i hate how much i’m about to write, sorry about this…but of course!
resolve is great––we finished that feature and did exports in resolve. it’s extremely capable on its own, works better than expected with all the software i’ve needed it to, and has gotten significantly less buggy in the last couple of years. the paid version is a lifetime license with free upgrades for the price of half a year of an adobe CC subscription… (probably not a coincidence that the NLEs with the best price:performance ratio are both from hardware companies who happen to also have software, these tools are undoubtably priced significantly below development costs…)
and don’t get me wrong, the fewer hours you spend per day staring at one of these programs, the more marginal the various ideological differences between them become.
my personal drift from NLE-agnosticism towards my current FCPX evangelist stance unfolded over years of staring at all these programs for 8+ hours a day.
i did a full rough cut of the documentary in avid with scriptsync, etc––avid is insanely quick for editing. i really flew, stringing out an entire movie from nothing but transcripts in a month or two. but the cut was 3.5 hours long and it got totally shredded by the director for being boring as hell.
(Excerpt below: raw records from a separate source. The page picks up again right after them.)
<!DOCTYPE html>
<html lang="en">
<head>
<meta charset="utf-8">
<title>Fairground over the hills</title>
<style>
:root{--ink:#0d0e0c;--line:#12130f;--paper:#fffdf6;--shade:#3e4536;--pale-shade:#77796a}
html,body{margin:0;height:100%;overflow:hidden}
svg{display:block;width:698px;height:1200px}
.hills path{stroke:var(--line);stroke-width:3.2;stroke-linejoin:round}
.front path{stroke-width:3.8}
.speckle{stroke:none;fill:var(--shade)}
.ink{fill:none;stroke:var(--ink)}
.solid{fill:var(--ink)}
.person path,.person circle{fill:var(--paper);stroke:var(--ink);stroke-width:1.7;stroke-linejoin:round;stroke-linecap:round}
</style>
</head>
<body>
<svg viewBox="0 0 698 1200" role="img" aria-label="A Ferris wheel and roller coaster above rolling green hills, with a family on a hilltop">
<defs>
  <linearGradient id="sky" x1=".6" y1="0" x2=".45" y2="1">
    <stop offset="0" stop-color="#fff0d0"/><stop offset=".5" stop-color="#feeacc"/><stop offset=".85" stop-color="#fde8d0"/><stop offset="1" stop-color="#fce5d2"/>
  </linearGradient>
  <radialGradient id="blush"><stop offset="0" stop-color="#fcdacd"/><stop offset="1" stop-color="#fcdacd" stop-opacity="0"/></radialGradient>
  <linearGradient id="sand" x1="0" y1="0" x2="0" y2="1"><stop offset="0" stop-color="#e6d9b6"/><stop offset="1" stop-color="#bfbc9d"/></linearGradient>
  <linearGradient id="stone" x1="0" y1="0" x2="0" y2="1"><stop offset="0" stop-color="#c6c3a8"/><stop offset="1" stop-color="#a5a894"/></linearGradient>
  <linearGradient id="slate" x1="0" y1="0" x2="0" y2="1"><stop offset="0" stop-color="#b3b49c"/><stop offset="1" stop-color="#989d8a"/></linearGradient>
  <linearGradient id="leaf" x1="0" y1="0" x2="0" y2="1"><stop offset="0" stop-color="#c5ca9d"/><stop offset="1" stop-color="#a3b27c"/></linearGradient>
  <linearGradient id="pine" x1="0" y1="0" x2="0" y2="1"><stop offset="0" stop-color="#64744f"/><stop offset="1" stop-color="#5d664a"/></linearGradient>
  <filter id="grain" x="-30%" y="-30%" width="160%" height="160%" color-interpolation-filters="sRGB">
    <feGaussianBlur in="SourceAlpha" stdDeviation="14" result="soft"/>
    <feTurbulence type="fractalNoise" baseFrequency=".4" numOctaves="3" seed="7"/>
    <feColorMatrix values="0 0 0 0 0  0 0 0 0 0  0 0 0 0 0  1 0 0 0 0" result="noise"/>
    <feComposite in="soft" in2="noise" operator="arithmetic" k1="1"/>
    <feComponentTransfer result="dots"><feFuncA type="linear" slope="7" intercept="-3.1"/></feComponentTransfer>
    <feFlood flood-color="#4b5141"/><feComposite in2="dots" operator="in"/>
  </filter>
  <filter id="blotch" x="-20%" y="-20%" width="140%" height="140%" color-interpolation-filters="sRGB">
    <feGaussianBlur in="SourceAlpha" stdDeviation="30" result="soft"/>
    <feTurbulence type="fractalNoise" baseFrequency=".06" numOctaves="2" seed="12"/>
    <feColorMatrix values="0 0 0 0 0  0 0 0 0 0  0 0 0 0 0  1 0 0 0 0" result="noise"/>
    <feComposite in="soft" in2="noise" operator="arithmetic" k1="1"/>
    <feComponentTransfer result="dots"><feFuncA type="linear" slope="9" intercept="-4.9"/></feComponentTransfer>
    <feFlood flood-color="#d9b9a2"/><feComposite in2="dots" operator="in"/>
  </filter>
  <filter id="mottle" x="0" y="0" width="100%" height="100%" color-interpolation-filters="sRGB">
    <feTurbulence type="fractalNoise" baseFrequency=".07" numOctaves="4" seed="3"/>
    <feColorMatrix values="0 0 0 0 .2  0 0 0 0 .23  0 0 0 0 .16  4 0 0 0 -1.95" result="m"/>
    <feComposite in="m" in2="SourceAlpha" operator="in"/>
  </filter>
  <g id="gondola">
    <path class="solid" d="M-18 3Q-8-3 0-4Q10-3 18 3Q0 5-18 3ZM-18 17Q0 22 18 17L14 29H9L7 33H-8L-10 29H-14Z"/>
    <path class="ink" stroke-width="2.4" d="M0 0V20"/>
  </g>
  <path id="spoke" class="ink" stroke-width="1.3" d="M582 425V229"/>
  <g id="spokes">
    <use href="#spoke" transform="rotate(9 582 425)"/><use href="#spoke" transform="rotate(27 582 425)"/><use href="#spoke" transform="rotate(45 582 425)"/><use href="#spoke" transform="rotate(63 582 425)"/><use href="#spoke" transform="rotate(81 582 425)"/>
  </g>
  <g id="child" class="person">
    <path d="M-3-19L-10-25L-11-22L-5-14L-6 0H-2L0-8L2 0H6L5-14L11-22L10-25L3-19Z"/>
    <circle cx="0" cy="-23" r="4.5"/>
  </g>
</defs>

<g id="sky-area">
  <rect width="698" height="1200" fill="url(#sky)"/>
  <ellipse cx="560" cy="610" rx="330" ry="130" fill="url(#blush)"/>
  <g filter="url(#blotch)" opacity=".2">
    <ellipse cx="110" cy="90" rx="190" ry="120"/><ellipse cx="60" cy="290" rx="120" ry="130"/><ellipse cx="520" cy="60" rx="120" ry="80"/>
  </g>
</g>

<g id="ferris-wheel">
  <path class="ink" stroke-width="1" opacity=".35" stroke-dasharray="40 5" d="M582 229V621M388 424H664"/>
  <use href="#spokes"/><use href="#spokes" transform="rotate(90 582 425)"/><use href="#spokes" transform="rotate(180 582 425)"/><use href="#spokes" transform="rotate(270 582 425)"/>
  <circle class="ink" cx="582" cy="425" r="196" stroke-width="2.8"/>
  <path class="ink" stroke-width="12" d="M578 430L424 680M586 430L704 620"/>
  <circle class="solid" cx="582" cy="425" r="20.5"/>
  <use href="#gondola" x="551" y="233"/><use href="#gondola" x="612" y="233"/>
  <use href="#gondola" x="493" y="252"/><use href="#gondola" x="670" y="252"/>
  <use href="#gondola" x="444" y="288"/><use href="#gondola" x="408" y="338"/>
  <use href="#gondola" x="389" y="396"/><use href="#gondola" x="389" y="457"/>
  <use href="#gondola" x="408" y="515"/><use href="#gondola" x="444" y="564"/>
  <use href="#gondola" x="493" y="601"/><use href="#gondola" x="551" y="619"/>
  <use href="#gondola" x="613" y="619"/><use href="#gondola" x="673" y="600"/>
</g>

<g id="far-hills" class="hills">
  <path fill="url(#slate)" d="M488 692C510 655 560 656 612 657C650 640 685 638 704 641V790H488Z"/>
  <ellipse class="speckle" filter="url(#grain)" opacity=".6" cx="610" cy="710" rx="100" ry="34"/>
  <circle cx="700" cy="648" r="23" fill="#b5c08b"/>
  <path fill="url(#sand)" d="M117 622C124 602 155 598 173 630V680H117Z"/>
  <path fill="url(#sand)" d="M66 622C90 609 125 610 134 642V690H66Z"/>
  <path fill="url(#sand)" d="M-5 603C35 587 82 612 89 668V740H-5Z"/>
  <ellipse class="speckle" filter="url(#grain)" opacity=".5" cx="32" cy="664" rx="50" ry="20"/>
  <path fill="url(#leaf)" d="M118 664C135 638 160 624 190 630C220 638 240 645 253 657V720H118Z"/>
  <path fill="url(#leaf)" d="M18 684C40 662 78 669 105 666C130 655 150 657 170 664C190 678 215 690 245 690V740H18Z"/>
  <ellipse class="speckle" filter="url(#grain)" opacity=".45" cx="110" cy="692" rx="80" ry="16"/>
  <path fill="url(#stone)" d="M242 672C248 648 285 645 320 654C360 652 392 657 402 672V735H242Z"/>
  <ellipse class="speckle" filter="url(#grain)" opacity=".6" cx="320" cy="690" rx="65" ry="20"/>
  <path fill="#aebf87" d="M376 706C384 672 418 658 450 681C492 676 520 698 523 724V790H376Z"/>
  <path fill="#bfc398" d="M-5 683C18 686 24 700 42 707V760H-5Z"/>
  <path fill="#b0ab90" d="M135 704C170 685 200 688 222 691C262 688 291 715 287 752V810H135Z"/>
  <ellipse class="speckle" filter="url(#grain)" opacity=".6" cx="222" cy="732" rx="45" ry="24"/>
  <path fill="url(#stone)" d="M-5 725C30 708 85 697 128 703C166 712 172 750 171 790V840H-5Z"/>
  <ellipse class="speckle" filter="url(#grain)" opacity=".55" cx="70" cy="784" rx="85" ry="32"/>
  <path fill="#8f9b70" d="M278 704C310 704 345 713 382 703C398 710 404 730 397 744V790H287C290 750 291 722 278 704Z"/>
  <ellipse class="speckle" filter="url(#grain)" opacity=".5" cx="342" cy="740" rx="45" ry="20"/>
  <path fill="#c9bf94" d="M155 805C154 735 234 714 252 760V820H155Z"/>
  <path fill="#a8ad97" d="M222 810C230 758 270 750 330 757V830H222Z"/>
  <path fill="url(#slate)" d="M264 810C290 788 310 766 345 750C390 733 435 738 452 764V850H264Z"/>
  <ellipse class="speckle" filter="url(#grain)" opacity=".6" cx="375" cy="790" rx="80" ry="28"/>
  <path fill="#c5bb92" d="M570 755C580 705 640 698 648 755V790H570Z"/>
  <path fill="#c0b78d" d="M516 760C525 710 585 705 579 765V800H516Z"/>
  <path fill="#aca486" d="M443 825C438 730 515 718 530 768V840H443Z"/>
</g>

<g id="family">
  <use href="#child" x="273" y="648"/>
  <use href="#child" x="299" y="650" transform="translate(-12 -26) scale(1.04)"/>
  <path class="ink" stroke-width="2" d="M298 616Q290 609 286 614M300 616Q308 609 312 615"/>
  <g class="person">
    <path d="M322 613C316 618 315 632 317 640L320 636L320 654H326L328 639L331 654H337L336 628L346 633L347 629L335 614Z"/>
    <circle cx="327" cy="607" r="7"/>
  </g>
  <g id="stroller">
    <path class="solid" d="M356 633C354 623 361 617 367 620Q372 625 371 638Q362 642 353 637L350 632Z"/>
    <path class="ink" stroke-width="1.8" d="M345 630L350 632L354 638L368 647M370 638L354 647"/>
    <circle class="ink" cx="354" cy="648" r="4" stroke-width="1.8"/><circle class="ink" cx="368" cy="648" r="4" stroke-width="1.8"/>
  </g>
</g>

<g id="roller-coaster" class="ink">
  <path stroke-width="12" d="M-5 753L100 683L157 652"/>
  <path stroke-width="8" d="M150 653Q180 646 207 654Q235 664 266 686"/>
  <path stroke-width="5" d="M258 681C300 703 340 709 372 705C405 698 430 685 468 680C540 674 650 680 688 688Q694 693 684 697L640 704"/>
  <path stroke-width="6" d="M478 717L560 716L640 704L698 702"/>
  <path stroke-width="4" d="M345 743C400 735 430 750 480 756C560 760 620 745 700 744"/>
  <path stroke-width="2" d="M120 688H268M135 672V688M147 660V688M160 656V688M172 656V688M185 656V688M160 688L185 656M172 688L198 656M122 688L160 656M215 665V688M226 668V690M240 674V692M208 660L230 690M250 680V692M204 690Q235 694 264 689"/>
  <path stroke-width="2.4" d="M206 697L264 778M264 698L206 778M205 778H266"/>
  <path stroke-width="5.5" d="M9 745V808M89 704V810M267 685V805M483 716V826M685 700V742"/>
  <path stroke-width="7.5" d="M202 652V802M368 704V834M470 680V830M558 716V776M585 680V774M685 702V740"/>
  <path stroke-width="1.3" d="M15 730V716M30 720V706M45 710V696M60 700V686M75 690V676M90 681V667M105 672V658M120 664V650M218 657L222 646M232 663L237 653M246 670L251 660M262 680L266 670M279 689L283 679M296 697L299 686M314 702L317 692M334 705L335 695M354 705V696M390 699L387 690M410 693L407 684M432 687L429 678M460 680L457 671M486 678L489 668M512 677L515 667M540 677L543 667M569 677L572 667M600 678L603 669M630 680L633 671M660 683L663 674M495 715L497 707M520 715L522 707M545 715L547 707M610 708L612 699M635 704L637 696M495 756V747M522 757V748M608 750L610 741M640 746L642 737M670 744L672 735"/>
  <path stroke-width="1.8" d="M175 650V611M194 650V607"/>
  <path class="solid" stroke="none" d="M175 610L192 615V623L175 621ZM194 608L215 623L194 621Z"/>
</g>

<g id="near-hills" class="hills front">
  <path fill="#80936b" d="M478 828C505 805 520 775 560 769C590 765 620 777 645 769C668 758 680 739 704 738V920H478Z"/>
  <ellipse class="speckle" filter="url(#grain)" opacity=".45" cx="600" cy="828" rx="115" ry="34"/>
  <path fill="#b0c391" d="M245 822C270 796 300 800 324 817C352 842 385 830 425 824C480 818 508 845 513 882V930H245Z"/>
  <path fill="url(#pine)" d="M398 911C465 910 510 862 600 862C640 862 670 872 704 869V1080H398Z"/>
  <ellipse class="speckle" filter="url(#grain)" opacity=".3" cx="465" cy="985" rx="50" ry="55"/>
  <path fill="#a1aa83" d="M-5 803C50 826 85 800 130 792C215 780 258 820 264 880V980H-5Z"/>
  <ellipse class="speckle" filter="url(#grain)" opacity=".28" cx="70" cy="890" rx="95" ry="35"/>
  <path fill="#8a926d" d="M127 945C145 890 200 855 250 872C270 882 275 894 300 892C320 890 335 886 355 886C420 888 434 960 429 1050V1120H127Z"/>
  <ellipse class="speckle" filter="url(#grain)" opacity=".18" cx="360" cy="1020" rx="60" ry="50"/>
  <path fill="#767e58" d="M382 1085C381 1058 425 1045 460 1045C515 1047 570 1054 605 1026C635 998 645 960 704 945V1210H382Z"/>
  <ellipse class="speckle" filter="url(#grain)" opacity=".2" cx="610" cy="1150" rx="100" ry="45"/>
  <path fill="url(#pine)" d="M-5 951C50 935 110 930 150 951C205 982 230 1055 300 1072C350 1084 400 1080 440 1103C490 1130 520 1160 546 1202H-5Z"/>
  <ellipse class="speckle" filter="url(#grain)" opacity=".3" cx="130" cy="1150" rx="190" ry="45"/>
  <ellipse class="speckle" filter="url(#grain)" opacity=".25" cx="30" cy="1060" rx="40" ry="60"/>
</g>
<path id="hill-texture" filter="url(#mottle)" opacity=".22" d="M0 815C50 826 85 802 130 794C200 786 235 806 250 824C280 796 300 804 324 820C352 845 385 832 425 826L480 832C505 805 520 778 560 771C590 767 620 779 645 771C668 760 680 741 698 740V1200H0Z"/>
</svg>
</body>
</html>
i had to go back to the drawing board and i only had a few weeks to show a polished recut of the first 10-20 minutes of the movie. this is where avid (and other software using the avid paradigm, eg premiere, resolve, etc) starts to fall a bit short, for me.
in avid, you have to be extremely rigorous when setting up your project. for longform nonfiction, bin for interviews, a bin for archival, bin for script syncs, sub folders for various categories of each.
that’s not enough organization, so, commonly you might further break down footage into ‘selects reels’, basically a timeline where you dump a bunch of content that struck you as being a good bit about some topic. you might place markers noting which clips could go with what, or whatever. repeat for every conceivable topic.
there are a couple different routes to take with this, but i have not found one that doesn’t involve:
- placing too many things in a bin or sequence, making it difficult to find any one thing
- having too many bins or sequences and not being able to quickly navigate through them
- thinking something belongs in one category but during editing, realizing it is more closely connected to different category. (you can either live with it or stop working, open up the selects reel, match frame to the original file, delete from the current selects reel, open up the destination reel, insert it at the end…actually maybe the dialogue speaks to one topic but the imagery works better with another topic, what about if we…)
and no matter how thorough you are in that process, invariably there will come a time when you have an idea that calls for a piece of footage that is not in any selects reel. at that point, your options are basically to give up or to spend hours clicking on and scrubbing through clips in search of the thing you know you saw (hopefully what you’re looking for is the thing you believe it is (or else you just spent 4 hours combing through the NBC archival looking for something in the CBS broadcast bin)).
nothing about this makes any sense. these are all just bits of digital content, but this process treats them as if they are physical pieces of media. i assume, when these GUIs were first designed, there was an expectation that the digital representation had to be stored and managed just as the physical piece of media it was representing: very carefully, and only moving when you place your hand on it and move it from one space to another. of all the major pieces of software in this space, FCP is the only one to have been totally rewritten at a moment after this was no longer the case.
when i say “avid is insanely quick for editing”, this is the paradigm that i’m referring to. if you’ve got an assistant editor, a story producer, or some intern to go through transcripts, if your project is set up and organized perfectly and you know where everything is, it’s hard to improve on avid with scriptsync. it’s just that personally i’ve literally never worked on a project where this was the case.
in FCPX, you can tag any subset of any footage with any number of keywords. each keyword automatically becomes what is in effect a ‘selects reel’. and you can do this as you’re watching the footage for the first time, in real time. it’s easy to merge, rename, delete keyword collections at any point, so you don’t have to be too precious about this at all. the entire project panel becomes a selects reel.
it leads to a kind of paradox where you can get organized more quickly, but also you spend more time organizing––because the organization itself is more useful, and you don’t have to do it all before you start editing. you can quickly task-switch depending on what the priority is.
and it’s not just organization, similar workflow improvements can be found throughout the editing process. here’s the video that got me to try FCPX a few years after it’s legendarily problematic launch (skipped to ~8 minutes in where he gets into NLE comparisons):
(to close my rough cut story, i had transcripts for the interviews, but not for the archival video. so i had been using FCPX basically as an organization tool to handle archival footage, and i threw together an achival-driven intro directly with FCPX just to get a fresh thing for the director to look at. when he saw how i was using it, we wound up moving everything over to it and doing the film in FCPX.)